TASK TO COMPLETE: The string "shirt" appears in some lines of the entries that follow; copy each such line.

Stored data entries:
▬▬▬▬▬▬
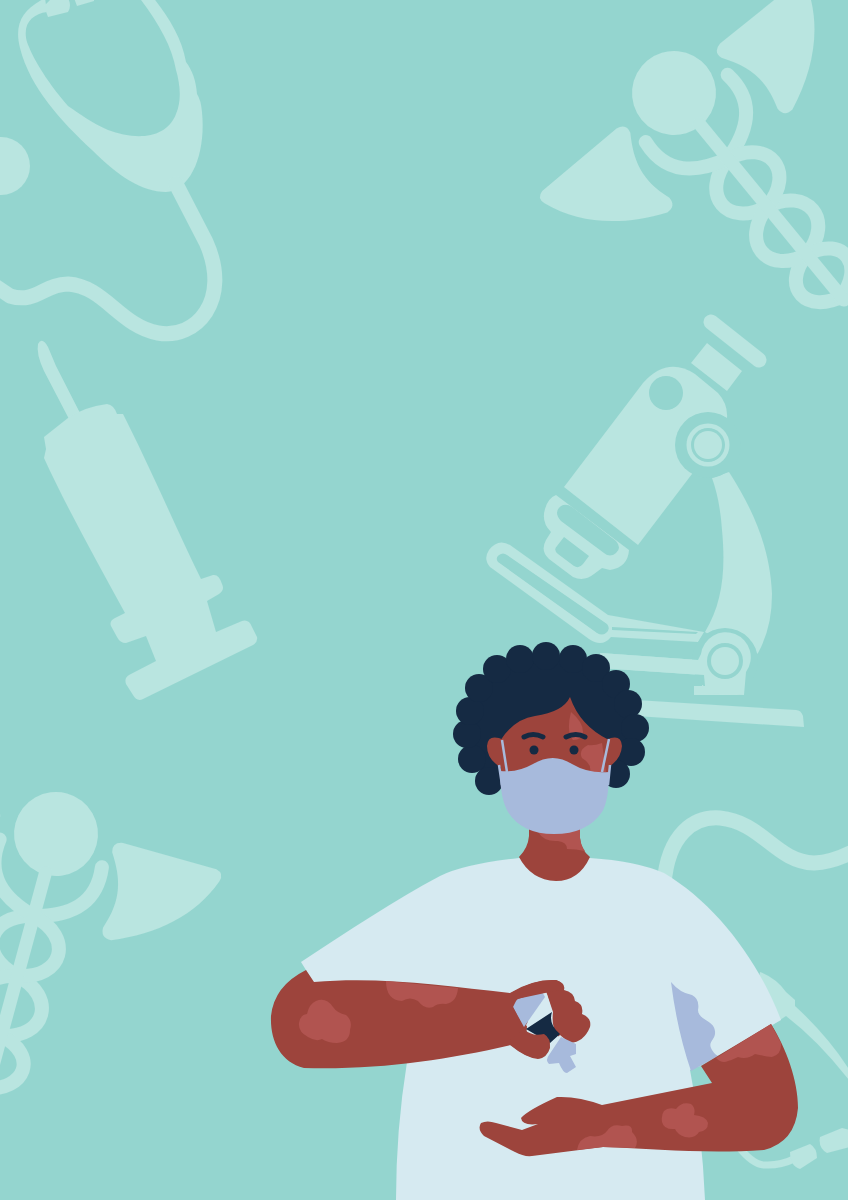
<!DOCTYPE html>
<html lang="en">
<head>
<meta charset="utf-8">
<title>Hand hygiene poster</title>
<style>
:root {
  --teal: #94d5cf;
  --mint: #b9e5e0;
  --shirt: #d6eaf1;
  --mask: #a7badc;
  --navy: #152a43;
  --skin: #9d443c;
  --patch: #b15450;
}
html, body { margin: 0; background: var(--teal); overflow: hidden; }
svg { display: block; width: 848px; height: 1200px; }
.mint { fill: var(--mint); }
.teal { fill: var(--teal); }
.tube { fill: none; stroke: var(--mint); stroke-linecap: round; stroke-linejoin: round; }
.shirt { fill: var(--shirt); }
.mask { fill: var(--mask); }
.navy { fill: var(--navy); }
.skin { fill: var(--skin); }
.patch { fill: var(--patch); }
.strap { fill: none; stroke: var(--mask); stroke-width: 2.5; }
.brow { fill: none; stroke: var(--navy); stroke-width: 5; stroke-linecap: round; }
</style>
</head>
<body>
<svg viewBox="0 0 848 1200" role="img" aria-label="Person in a face mask using hand sanitizer, surrounded by medical symbols">
  <defs>
    <path id="wing" class="mint" d="M67 -9L164 -8Q173 -6 170 3C156 42 124 70 81 88Q70 89 70 78C81 46 74 26 59 3Q56 -7 67 -9Z"/>
    <path id="snake" class="tube" stroke-width="14" d="M53 20C58 58 34 76 0 85C-45 95 -45 138 0 147C44 157 44 200 0 209C-42 218 -38 256 2 264"/>
    <g id="caduceus">
      <circle class="mint" r="42"/>
      <use href="#wing"/>
      <use href="#wing" transform="scale(-1 1)"/>
      <use href="#snake"/>
      <use href="#snake" transform="scale(-1 1)"/>
      <path class="tube" stroke-width="13" d="M0 40V268"/>
    </g>
    <clipPath id="face-clip">
      <path d="M500 690H609V775Q600 826 554 830Q508 826 501 775Z"/>
    </clipPath>
  </defs>

  <rect class="teal" width="848" height="1200"/>

  <g id="stethoscope-top">
    <path class="mint" d="M45 -2C22 10 14 24 20 48C30 88 62 122 92 150C118 176 142 192 166 192C192 190 206 152 202 112Q201 100 197 94C196 80 192 70 186 62C182 38 168 16 152 -4H138C158 22 172 46 176 70C180 84 182 100 176 114C166 140 134 140 108 130C92 123 80 114 68 106C44 78 32 56 27 42C22 24 32 14 47 12Z"/>
    <path class="mint" d="M44 6L48 17L68 12Q72 6 68 -2H52ZM74 -2L77 6L94 1V-2Z"/>
    <path class="tube" stroke-width="15" d="M176 184L206 242C232 300 196 340 158 333C120 326 104 286 68 284C44 284 36 304 10 296L-8 284"/>
    <circle class="mint" cx="1" cy="166" r="29"/>
  </g>

  <g id="stethoscope-bottom">
    <path class="tube" stroke-width="15" d="M664 884C668 834 694 816 720 818C762 822 776 862 814 863Q834 862 856 850"/>
    <path class="mint" d="M760 972Q776 978 786 992L795 1000V1006Q830 1038 852 1074V1084Q820 1042 786 1016L750 1040Z"/>
    <path class="tube" stroke-width="7" d="M738 1146Q752 1164 764 1165Q780 1166 796 1158"/>
    <path class="mint" d="M790 1152L810 1144Q817 1148 817 1158L800 1169Q790 1166 790 1152ZM820 1137L842 1128L850 1130V1147L827 1153Q818 1148 820 1137Z"/>
  </g>

  <use href="#caduceus" transform="translate(674 93) rotate(-39.4)"/>
  <use href="#caduceus" transform="translate(56 834) rotate(15.2)"/>

  <g id="syringe" class="mint">
    <path d="M38 344Q42 336 48 347L56 366L80 413L69 419L44 371Q36 354 38 344Z"/>
    <path d="M44 437L68 418Q84 407 107 404Q114 405 117 414L123 414L127 422C154 476 176 528 201 579L213 575Q219 574 222 584Q225 590 219 594L207 601L216 632L242 621Q249 619 252 627L257 637Q258 642 253 645L143 699Q137 702 133 695L126 684Q124 678 129 675L156 661L146 636L126 643Q120 643 117 637L111 626Q109 621 115 618L125 613C96 560 66 506 44 458L46 449Z"/>
  </g>

  <g id="microscope">
    <path class="tube" stroke-width="15" d="M711 322L759 360"/>
    <path class="mint" d="M707 343L742 371L727 391L691 363Z"/>
    <path class="mint" d="M564 487L643 383Q667 356 695 374L718 393Q728 404 727 418L692 474L638 545Z"/>
    <circle class="teal" cx="666" cy="393" r="17"/>
    <path class="mint" d="M712 478L729 472C752 508 770 546 772 594Q772 628 758 653L750 662L705 632C722 604 726 572 722 530Q720 500 712 478Z"/>
    <circle class="teal" cx="708" cy="445" r="33"/>
    <circle class="tube" cx="708" cy="445" r="18" stroke-width="7"/>
    <circle class="mint" cx="708" cy="445" r="15"/>
    <circle class="teal" cx="708" cy="445" r="17"/>
    <circle class="mint" cx="708" cy="445" r="14"/>
    <path class="mint" d="M556 495L629 550Q628 567 610 570L602 568L594 574Q584 582 573 577L549 559Q540 551 546 540L551 532Q541 522 545 509Q548 498 556 495Z"/>
    <path class="teal" d="M561 506Q566 503 572 507L616 541Q622 548 616 553Q610 558 604 553L561 521Q553 512 561 506ZM564 537L589 556L583 564Q579 569 574 566L558 554Q553 550 557 546Z"/>
    <path class="mint" d="M510 545L608 615L704 632L698 642L611 637Q602 648 589 639L490 567Q483 559 489 550Q498 538 510 545Z"/>
    <path class="teal" d="M507 555L607 624Q611 629 606 633Q602 636 597 633L498 562Q495 558 499 555Q503 552 507 555Z"/>
    <path class="teal" d="M612 627L698 632L696 634L612 630Z"/>
    <path class="mint" d="M600 653L698 660V653L709 656L712 690L744 695H694V686H702V675L600 668Z"/>
    <circle class="teal" cx="725" cy="661" r="33"/>
    <path class="mint" d="M600 653L698 660L701 654A25 25 0 1 1 746 672L744 695L694 693V686H705L704 675L600 668Z"/>
    <circle class="teal" cx="725" cy="661" r="18"/>
    <circle class="mint" cx="725" cy="661" r="14"/>
    <path class="mint" d="M636 700L796 710Q801 710 803 716L804 727L636 716Z"/>
  </g>

  <g id="person">
    <g id="hair" class="navy">
      <path d="M490 785C466 756 464 712 484 684C512 650 590 648 618 680C642 708 640 752 616 778Z"/>
      <circle cx="489" cy="781" r="14"/><circle cx="472" cy="759" r="14"/>
      <circle cx="467" cy="734" r="14"/><circle cx="470" cy="711" r="14"/>
      <circle cx="479" cy="688" r="14"/><circle cx="497" cy="669" r="14"/>
      <circle cx="520" cy="659" r="14"/><circle cx="546" cy="656" r="14"/>
      <circle cx="573" cy="659" r="14"/><circle cx="596" cy="668" r="14"/>
      <circle cx="616" cy="684" r="14"/><circle cx="628" cy="704" r="14"/>
      <circle cx="635" cy="728" r="14"/><circle cx="631" cy="752" r="14"/>
      <circle cx="616" cy="774" r="14"/>
    </g>

    <g id="torso">
      <path class="shirt" d="M301 962C350 930 396 899 440 876Q464 864 519 858H590Q636 861 664 873C716 904 758 960 781 1020L700 1066L690 1070Q702 1130 705 1200H396Q396 1130 407 1062L424 1000L314 983Z"/>
      <path class="teal" d="M691 1071L697 1066L712 1084L696 1090Z"/>
      <path class="mask" d="M671 982Q680 993 692 995Q700 999 698 1010C698 1020 714 1020 715 1031C716 1040 708 1041 711 1048Q713 1053 718 1056L691 1071Q677 1030 671 982Z"/>
      <path class="skin" d="M529 820H580V838Q581 850 590 857Q579 881 556 881Q531 880 519 857Q528 848 529 836Z"/>
      <path class="patch" d="M538 832L580 826V838Q581 846 585 851Q576 849 567 849Q567 842 558 841Q544 842 538 832Z"/>
    </g>

    <g id="head">
      <path class="skin" d="M504 740Q488 733 487 746Q487 760 502 768ZM606 740Q621 733 622 746Q621 760 607 768Z"/>
      <g clip-path="url(#face-clip)">
        <path class="skin" d="M500 741Q514 719 535 716Q563 712 570 697Q580 726 609 740V830H500Z"/>
        <path class="patch" d="M571 712Q583 722 583 732Q582 740 573 740Q566 732 571 712ZM602 743Q594 746 588 745Q578 750 582 758Q592 764 590 772H606Z"/>
      </g>
      <path class="brow" d="M524 737Q533 732 543 737M566 737Q576 732 585 737"/>
      <circle class="navy" cx="534" cy="750" r="4.5"/>
      <circle class="navy" cx="574" cy="750" r="4.5"/>
      <path class="strap" d="M502 740L507 772M609 739L602 772M499 765L502 785M610 765L608 785"/>
      <path class="mask" d="M500 771Q517 773 533 764Q553 752 572 764Q589 774 609 772Q609 800 602 812Q587 834 554 834Q522 834 508 812Q500 798 500 771Z"/>
    </g>

    <g id="upper-arm-and-hand">
      <path class="skin" d="M306 970L314 982C380 976 446 986 511 993Q534 979 556 980Q566 983 564 990Q574 992 575 1001Q584 1004 582 1014Q592 1018 590 1027Q584 1042 570 1043Q550 1038 553 1012L546 991L530 1000L526 1036L550 1034Q550 1050 541 1058Q529 1060 511 1045C446 1060 380 1070 304 1068C280 1062 270 1040 271 1016Q274 986 306 970Z"/>
      <path class="patch" d="M316 1001Q326 997 333 1007Q337 1013 346 1015Q353 1021 350 1030Q350 1042 337 1043Q328 1043 322 1039Q316 1042 308 1037Q298 1032 299 1023Q300 1015 307 1014Q309 1004 316 1001ZM386 981L458 988Q457 1002 446 1004Q438 1003 433 1007Q425 1010 418 1001Q410 996 402 1001Q386 1000 386 981Z"/>
      <g id="sanitizer">
        <path class="shirt" d="M526 1025L547 995L552 1012L531 1032Z"/>
        <path class="mask" d="M513 1007Q513 1002 518 999L539 992Q543 992 545 997L524 1027Z"/>
        <path class="navy" d="M526 1029L552 1012Q548 1024 560 1034L550 1043Z"/>
        <path class="shirt" d="M549 1045L560 1035L566 1040L555 1051Z"/>
        <path class="mask" d="M561 1037L576 1044V1054L570 1056L576 1067L567 1073Q563 1073 559 1063L549 1064Q545 1060 549 1055Z"/>
      </g>
      <path class="skin" d="M524 1029Q532 1037 544 1034Q551 1038 550 1048Q547 1058 538 1059Q526 1058 510 1045L511 1026Z"/>
      <path class="skin" d="M510 993Q532 979 556 980Q566 984 562 990L545 993L517 999L513 1007L524 1029L510 1040Z"/>
    </g>

    <g id="lower-arm-and-hand">
      <path class="skin" d="M771 1024C786 1048 798 1080 798 1108Q795 1142 764 1150C706 1154 656 1149 603 1147L532 1156Q524 1157 515 1152L484 1136Q477 1129 481 1123Q487 1120 496 1123L522 1130L538 1124Q522 1126 521 1118Q528 1110 557 1097Q578 1096 602 1105L712 1083L701 1066Z"/>
      <path class="patch" d="M771 1024L781 1043Q782 1054 772 1057Q764 1056 755 1054Q747 1060 738 1057Q732 1060 728 1061Q722 1064 716 1058ZM664 1111Q668 1107 676 1109Q682 1101 691 1104Q696 1108 694 1115Q706 1116 708 1123Q708 1131 699 1132Q695 1139 685 1137Q677 1134 675 1129Q664 1130 662 1122Q661 1115 664 1111ZM577 1150Q579 1138 590 1136Q602 1138 607 1131Q612 1123 622 1126Q633 1124 632 1132Q640 1140 635 1148L603 1147Z"/>
    </g>
  </g>
</svg>
</body>
</html>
▬▬▬▬▬▬
TASK ANSWER:
  --shirt: #d6eaf1;
.shirt { fill: var(--shirt); }
      <path class="shirt" d="M301 962C350 930 396 899 440 876Q464 864 519 858H590Q636 861 664 873C716 904 758 960 781 1020L700 1066L690 1070Q702 1130 705 1200H396Q396 1130 407 1062L424 1000L314 983Z"/>
        <path class="shirt" d="M526 1025L547 995L552 1012L531 1032Z"/>
        <path class="shirt" d="M549 1045L560 1035L566 1040L555 1051Z"/>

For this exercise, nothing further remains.